= REQUIRED WORK =
Restate exactly the lines of the entries below, beginning with the first and ending with the line that holds "block; fill: currentColor;". Pictures are not copied.

= RECORDED DATA =
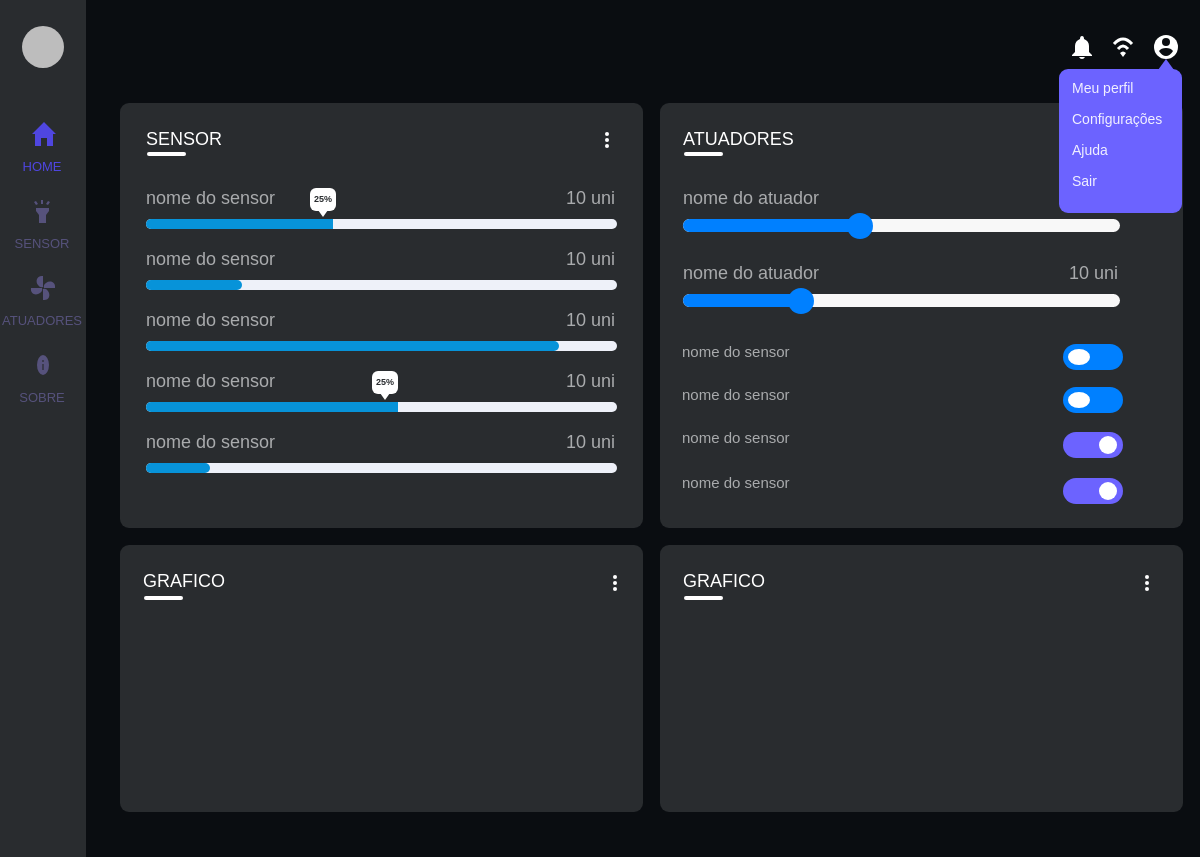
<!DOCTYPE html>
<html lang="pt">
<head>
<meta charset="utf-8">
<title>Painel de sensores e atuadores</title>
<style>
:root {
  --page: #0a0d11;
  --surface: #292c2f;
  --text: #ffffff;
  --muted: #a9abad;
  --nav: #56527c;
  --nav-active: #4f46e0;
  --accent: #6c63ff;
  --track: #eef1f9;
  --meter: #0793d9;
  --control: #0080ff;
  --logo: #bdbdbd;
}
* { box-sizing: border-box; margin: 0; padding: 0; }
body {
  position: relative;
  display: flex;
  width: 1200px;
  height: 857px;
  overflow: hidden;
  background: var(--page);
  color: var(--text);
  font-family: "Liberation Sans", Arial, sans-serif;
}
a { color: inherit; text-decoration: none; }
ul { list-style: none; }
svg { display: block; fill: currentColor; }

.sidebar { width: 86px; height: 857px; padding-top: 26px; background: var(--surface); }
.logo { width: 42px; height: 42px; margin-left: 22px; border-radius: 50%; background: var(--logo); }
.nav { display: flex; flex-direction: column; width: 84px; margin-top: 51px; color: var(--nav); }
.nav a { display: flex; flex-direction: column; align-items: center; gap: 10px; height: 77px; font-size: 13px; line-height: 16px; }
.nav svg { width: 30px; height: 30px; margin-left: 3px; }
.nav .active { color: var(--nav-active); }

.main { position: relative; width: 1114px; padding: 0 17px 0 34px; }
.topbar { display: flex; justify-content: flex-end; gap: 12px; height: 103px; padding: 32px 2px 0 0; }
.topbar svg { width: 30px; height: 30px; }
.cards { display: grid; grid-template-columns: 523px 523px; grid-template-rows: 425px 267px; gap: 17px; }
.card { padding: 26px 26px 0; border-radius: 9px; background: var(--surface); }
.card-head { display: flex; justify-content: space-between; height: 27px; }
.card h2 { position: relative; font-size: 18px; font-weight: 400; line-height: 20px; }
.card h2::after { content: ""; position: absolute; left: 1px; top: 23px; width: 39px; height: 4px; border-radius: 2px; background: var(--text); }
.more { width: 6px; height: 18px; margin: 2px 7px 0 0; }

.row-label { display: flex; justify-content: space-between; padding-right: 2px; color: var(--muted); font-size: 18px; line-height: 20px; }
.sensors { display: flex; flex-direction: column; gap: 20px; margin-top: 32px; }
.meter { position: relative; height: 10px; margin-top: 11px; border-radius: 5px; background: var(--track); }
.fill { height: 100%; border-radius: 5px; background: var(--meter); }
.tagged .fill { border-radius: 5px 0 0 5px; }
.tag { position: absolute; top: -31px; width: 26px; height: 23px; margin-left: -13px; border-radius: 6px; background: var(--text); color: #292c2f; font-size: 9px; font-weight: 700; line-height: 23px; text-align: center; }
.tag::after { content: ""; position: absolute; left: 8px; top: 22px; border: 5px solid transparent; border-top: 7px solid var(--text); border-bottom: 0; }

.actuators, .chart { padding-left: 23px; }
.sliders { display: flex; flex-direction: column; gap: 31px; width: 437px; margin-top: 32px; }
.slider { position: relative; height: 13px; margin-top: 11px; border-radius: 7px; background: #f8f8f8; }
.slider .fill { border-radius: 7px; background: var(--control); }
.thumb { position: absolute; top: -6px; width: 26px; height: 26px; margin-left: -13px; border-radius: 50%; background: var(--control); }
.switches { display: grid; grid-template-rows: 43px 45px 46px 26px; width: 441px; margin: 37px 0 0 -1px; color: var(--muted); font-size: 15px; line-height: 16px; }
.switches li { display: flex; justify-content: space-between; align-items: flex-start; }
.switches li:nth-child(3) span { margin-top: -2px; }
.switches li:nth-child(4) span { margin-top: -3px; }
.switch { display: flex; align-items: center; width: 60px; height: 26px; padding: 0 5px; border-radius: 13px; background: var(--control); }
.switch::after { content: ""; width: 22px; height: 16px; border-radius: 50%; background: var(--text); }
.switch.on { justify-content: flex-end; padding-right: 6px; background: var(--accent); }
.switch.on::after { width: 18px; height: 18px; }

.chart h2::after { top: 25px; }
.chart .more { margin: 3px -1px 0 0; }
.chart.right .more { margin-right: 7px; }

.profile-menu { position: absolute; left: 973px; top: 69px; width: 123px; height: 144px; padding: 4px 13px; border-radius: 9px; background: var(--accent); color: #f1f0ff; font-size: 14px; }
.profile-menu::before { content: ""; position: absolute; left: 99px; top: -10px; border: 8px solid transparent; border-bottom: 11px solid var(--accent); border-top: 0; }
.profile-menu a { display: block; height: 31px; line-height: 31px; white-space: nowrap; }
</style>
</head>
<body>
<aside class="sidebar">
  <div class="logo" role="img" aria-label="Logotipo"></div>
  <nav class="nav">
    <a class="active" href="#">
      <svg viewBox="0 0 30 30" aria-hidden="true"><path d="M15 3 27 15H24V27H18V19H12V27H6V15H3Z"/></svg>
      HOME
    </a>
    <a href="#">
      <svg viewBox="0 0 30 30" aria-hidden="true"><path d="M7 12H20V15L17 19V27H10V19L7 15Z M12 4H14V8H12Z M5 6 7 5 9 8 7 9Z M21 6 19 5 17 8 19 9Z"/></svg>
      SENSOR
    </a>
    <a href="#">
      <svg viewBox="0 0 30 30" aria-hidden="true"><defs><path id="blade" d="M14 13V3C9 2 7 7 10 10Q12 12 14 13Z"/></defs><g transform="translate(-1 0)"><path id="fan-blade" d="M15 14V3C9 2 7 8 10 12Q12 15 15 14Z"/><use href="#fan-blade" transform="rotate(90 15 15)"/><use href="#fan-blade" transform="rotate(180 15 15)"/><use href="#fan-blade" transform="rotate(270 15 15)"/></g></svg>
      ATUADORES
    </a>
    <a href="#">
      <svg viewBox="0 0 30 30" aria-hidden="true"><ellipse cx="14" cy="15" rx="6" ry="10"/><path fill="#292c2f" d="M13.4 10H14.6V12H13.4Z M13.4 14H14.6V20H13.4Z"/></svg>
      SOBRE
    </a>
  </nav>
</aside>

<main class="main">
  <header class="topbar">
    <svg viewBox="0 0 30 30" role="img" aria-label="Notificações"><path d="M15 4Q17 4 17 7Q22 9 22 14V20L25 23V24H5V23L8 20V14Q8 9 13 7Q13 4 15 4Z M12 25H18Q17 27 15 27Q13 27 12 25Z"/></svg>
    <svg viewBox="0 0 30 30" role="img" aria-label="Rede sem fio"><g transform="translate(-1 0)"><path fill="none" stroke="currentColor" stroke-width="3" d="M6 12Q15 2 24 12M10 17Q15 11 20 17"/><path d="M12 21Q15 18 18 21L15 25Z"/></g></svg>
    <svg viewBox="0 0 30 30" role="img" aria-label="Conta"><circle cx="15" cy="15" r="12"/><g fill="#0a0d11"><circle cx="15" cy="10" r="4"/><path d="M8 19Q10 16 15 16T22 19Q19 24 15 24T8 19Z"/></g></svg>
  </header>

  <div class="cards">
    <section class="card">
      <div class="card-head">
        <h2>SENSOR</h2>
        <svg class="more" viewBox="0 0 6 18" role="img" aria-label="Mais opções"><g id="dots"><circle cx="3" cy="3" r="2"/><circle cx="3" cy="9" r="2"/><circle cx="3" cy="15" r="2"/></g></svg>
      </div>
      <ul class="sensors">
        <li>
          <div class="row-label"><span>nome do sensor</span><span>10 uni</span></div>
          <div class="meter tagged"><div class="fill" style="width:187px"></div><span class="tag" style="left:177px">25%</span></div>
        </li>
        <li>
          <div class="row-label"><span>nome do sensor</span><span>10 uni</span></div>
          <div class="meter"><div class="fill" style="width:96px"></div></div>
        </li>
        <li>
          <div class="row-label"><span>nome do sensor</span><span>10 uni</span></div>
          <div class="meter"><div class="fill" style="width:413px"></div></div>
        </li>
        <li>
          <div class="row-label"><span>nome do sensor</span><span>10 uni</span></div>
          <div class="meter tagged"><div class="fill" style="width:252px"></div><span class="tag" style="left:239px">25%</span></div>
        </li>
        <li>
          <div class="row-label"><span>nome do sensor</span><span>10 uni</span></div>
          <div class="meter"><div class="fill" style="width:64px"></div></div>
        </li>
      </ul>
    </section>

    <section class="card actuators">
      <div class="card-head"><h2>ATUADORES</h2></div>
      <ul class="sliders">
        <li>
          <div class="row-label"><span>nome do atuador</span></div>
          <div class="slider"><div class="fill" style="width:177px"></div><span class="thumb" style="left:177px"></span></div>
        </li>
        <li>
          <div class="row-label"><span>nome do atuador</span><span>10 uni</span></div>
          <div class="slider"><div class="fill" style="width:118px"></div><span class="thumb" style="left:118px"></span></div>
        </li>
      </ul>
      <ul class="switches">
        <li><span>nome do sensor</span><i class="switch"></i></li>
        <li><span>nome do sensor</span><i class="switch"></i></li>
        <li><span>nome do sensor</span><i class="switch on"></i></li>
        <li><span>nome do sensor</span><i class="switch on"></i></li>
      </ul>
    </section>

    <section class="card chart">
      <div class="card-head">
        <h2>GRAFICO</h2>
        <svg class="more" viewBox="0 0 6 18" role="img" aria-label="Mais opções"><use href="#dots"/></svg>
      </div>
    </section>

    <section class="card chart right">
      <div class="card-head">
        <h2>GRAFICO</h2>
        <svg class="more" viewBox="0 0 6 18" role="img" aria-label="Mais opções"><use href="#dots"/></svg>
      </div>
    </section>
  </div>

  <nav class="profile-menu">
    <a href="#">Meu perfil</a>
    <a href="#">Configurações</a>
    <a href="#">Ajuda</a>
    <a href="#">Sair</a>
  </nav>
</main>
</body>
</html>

= SOLUTION FOR THIS PROBLEM =
<!DOCTYPE html>
<html lang="pt">
<head>
<meta charset="utf-8">
<title>Painel de sensores e atuadores</title>
<style>
:root {
  --page: #0a0d11;
  --surface: #292c2f;
  --text: #ffffff;
  --muted: #a9abad;
  --nav: #56527c;
  --nav-active: #4f46e0;
  --accent: #6c63ff;
  --track: #eef1f9;
  --meter: #0793d9;
  --control: #0080ff;
  --logo: #bdbdbd;
}
* { box-sizing: border-box; margin: 0; padding: 0; }
body {
  position: relative;
  display: flex;
  width: 1200px;
  height: 857px;
  overflow: hidden;
  background: var(--page);
  color: var(--text);
  font-family: "Liberation Sans", Arial, sans-serif;
}
a { color: inherit; text-decoration: none; }
ul { list-style: none; }
svg { display: block; fill: currentColor; }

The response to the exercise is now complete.